A good program: QueTek's File Scavenger A PROGRAM for file recovery on NTFS volumes that can't be fixed (due to reformatting, etc.). This one may also help recover some data when there's been a lot of "bad sector" damage too; you may have only one-shot at getting your data back, so prepare for it first! Their honest and forthright statements, such as: "Disclaimer:" and "Important Notice:" are very helpful (Make sure you read them!). The price seemed fair (you can try a demo disk first) in 2007.
This same company now
runs a "RAID recovery service" via e-mails, and will refund the
fee ($300-$1000) if unsuccessful (perhaps their software predicts and proves it will be successful ahead of
More later ...
ZoneAlarm from: http://www.zonelabs.com/ (has been commercial for some time; but the firewall in SP2 and later of Windows XP, Vista or Windows™ 7 are usually good enough now).
If you don't have any firewall and are running a Windows 2000, XP (SP1) , 2003 OS, you should IMMEDIATELY install ZoneAlarm, then check your system for any trojans, worms, or viruses! I also suggest that you educate yourself on the dangers of connecting to the Net without a firewall by visiting Steve Gibson's famous "ShieldsUp" site at: http://www.grc.com/ and test your ports! Then read what he has to say about the security failures of many Windows systems. (You may need to hunt a bit for his new ShieldsUp page. Try out his "DCOMbobulator", "Shoot the Messenger" and "Plug 'n Pray" security solution programs too!)
See Anti-Virus Software too!
http://www.tldp.org/ The Linux Documentation Project. All sorts of "HOWTO"s on many different Linux subjects (quality varies).
news://news.grc.com/grc.techtalk.linux Great little group to ask for help with your Linux needs. You'll also find a few posts by The Starman there; such as my "Knoppix," "Panic: Moved Linux..." series of posts, and lastly "Historical Perspective: MS, SCO, *nix" which includes a link for a chapter on the early history of UNIX.
For those Dual-booting into both Linux and NTFS OSs:
John Newbigin's utilities for Windows and Linux (such as Explore2fs): http://uranus.it.swin.edu.au/~jn/
Apart from the information built into AVG and their own web site, I've found Sophos to be one of the best (along with Symantec's Antivirus Research Center). You'll find them here:
If the infection is related to the security of any Windows OS and is one that Microsoft® considers important, you'll most likely find information about it on their site too. When last checked (FEB 2004), this page contained links to info about 28 well-known worms/trojans that affected Microsoft® products; including Klez, Bugbear, Slammer, Blaster, Sobig, Swen and MyDoom:
Of special interest to everyone who uses MS-Outlook or Outlook Express is their page on the BadTrans Worm (26 NOV 2001) which states:
" The virus makes use of the MS01-020 exploit, which means that the virus can execute on reading or previewing the email from within Outlook - it is not necessary to double click on any attachment.

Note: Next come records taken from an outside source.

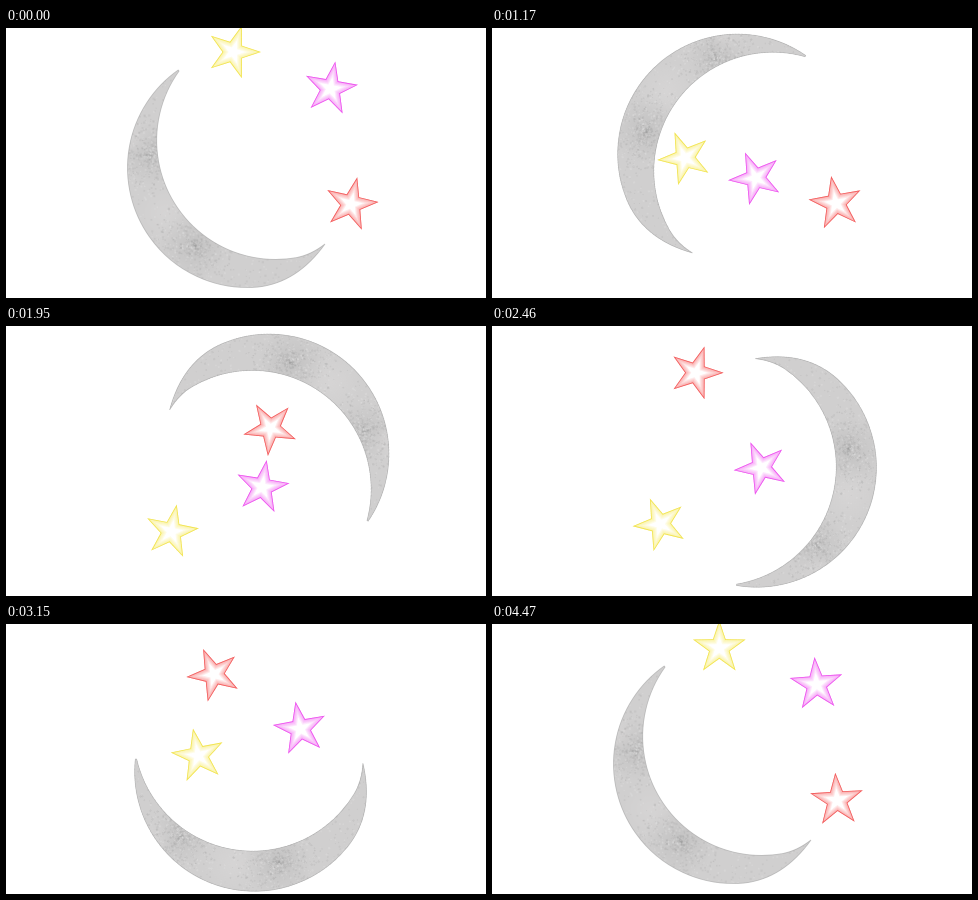
Animation, 480 px wide and 270 px high, one loop 4500 ms. Source, as an HTML page with a canvas:

```html
<!DOCTYPE html>
<html lang="en">
<head>
<meta charset="utf-8">
<title>Moon and stars</title>
<style>
  html, body { margin: 0; width: 100%; height: 100%; overflow: hidden; background: #fff; }
  canvas { display: block; width: 480px; height: 270px; }
</style>
</head>
<body>
<canvas id="stage" width="480" height="270"></canvas>
<script>
const LOOP = 4500, STEP = 30, RAD = Math.PI / 180;
const ctx = document.getElementById('stage').getContext('2d');
const smooth = u => u * u * (3 - 2 * u);
const clamp = u => Math.min(1, Math.max(0, u));

// Eased 0..1 with the bezier handles (x1, 0) and (x2, 1).
function bezierEase(x, x1, x2) {
  let lo = 0, hi = 1;
  for (let i = 0; i < 24; i++) {
    const s = (lo + hi) / 2, r = 1 - s;
    if (3 * r * r * s * x1 + 3 * r * s * s * x2 + s * s * s < x) lo = s; else hi = s;
  }
  return smooth(lo);
}

function seeded(seed) {
  return () => (seed = (seed * 16807) % 2147483647) / 2147483647;
}

// ---- Moon ----
const PIVOT = { x: 253.3, y: 135.8 };
const MOON_TIME = 3780;

function moonPath() {
  const p = new Path2D();
  const ox = 241.2, oy = 139.8, ix = 269.6, iy = 112.5;
  p.moveTo(173, 43);
  p.arc(ox, oy, 119.7, Math.atan2(43 - oy, 173 - ox), 85 * RAD, true);
  p.quadraticCurveTo(291, 255, 319, 216);
  p.quadraticCurveTo(305, 227, 290.2, 229.6);
  p.arc(ix, iy, 118.9, 80 * RAD, Math.atan2(43 - iy, 173 - ix));
  p.closePath();
  return p;
}

function paintMoon() {
  const scale = 2, layer = document.createElement('canvas');
  layer.width = 480 * scale;
  layer.height = 270 * scale;
  const c = layer.getContext('2d'), path = moonPath(), rand = seeded(77);
  c.scale(scale, scale);
  c.save();
  c.clip(path);
  c.fillStyle = '#d0cfcf';
  c.fillRect(0, 0, 480, 270);

  const blot = (x, y, r, rgb, alpha) => {
    const g = c.createRadialGradient(x, y, 0, x, y, r);
    g.addColorStop(0, `rgba(${rgb},${alpha})`);
    g.addColorStop(1, `rgba(${rgb},0)`);
    c.fillStyle = g;
    c.fillRect(x - r, y - r, 2 * r, 2 * r);
  };
  const dark = [[144, 126, 30], [188, 217, 34]];
  for (const [x, y, r] of dark) blot(x, y, r, '165,165,165', 0.3);
  blot(127, 110, 18, '222,220,220', 0.4);
  blot(158, 185, 30, '222,220,220', 0.4);

  for (let i = 0; i < 2600; i++) {
    const spot = dark[i % 2], near = rand() < 0.4;
    const a = rand() * 2 * Math.PI, d = rand() * spot[2] * 1.2;
    const x = near ? spot[0] + d * Math.cos(a) : 115 + rand() * 210;
    const y = near ? spot[1] + d * Math.sin(a) : 40 + rand() * 225;
    c.fillStyle = rand() < 0.6 ? 'rgba(140,140,140,.14)' : 'rgba(235,235,235,.18)';
    const size = 0.8 + rand() * 1.4;
    c.fillRect(x, y, size, size);
  }
  c.restore();
  c.strokeStyle = 'rgba(168,168,168,.7)';
  c.lineWidth = 0.8;
  c.lineJoin = 'bevel';
  c.stroke(path);
  return layer;
}

const moon = paintMoon();

function drawMoon(t) {
  ctx.save();
  ctx.translate(PIVOT.x, PIVOT.y);
  ctx.rotate(2 * Math.PI * bezierEase(clamp(t / MOON_TIME), 0.333, 0.824));
  ctx.drawImage(moon, -PIVOT.x, -PIVOT.y, 480, 270);
  ctx.restore();
}

// ---- Stars ----
const SPIN_TIMES = [0, 1170, 1950, 2460, 3150, 3810, 4470];
// out / back: start and end times of the trip away from home and the return.
const stars = [
  { rgb: '238,222,48', home: [227.3, 24], bend: [199.5, 116], far: [164, 209.5],
    out: [0, 2130], back: [2110, 4450], spin: [18, 266, 443, 554, 709, 866, 1008] },
  { rgb: '232,50,236', home: [324.5, 60.7], bend: [288, 113.7], far: [252.5, 166.6],
    out: [0, 1560], back: [1560, 4420], spin: [10, 265.5, 441.5, 553, 710, 872.5, 1004] },
  { rgb: '240,62,62', home: [345, 176.3], bend: [268, 105.7], far: [191, 35],
    out: [1090, 2757], back: [2820, 4420], spin: [13, 278, 473, 594, 769, 936.5, 1076.5] }
];

const starShape = new Path2D();
for (let i = 0; i < 10; i++) {
  const r = i % 2 ? 10.8 : 27.7, a = i * 36 * RAD;
  starShape.lineTo(r * Math.sin(a), -r * Math.cos(a));
}
starShape.closePath();

function spinAt(spin, t) {
  let i = 0;
  while (i < spin.length - 2 && t > SPIN_TIMES[i + 1]) i++;
  const u = (t - SPIN_TIMES[i]) / (SPIN_TIMES[i + 1] - SPIN_TIMES[i]);
  return spin[i] + u * (spin[i + 1] - spin[i]);
}

function drawStar(star, t) {
  const leg = ([from, to]) => smooth(clamp((t - from) / (to - from)));
  const k = Math.min(leg(star.out), 1 - leg(star.back)), r = 1 - k;
  const at = n => r * r * star.home[n] + 2 * r * k * star.bend[n] + k * k * star.far[n];
  ctx.save();
  ctx.translate(at(0), at(1));
  ctx.rotate(spinAt(star.spin, t) * RAD);
  ctx.fillStyle = '#fff';
  ctx.fill(starShape);
  ctx.clip(starShape);
  // Soft glow from the edge inwards.
  ctx.strokeStyle = `rgba(${star.rgb},.1)`;
  for (let w = 2; w <= 10; w += 2) {
    ctx.lineWidth = w;
    ctx.stroke(starShape);
  }
  ctx.strokeStyle = `rgba(${star.rgb},.7)`;
  ctx.lineWidth = 1.6;
  ctx.stroke(starShape);
  ctx.restore();
}

function draw(now) {
  const t = Math.floor((now % LOOP) / STEP) * STEP;
  ctx.fillStyle = '#fff';
  ctx.fillRect(0, 0, 480, 270);
  drawMoon(t);
  for (const star of stars) drawStar(star, t);
}

let start;
function tick(now) {
  start ??= now;
  draw(Math.max(0, now - start));
  requestAnimationFrame(tick);
}
draw(0);
requestAnimationFrame(tick);
</script>
</body>
</html>
```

A patch to fix this exploit has been available since March  from Microsoft. " [ Emphasis/color are mine. From: http://www.microsoft.com/technet/security/alerts/badtrans.asp ]
The page seems to indicate that this is no longer possible (if you've applied the patch), but I'd still advise you to never set your e-mail program to preview messages in a separate pane; you should always check for suspicious e-mails from a list in your Inbox after setting it to show whether there are any attachments and how large the e-mail itself is (an e-mail without an attachment that has a rather large size, may still be carrying a virus in some kind of HTML/RichEdit form!).
Last Update: 2009.
The Starman's Realm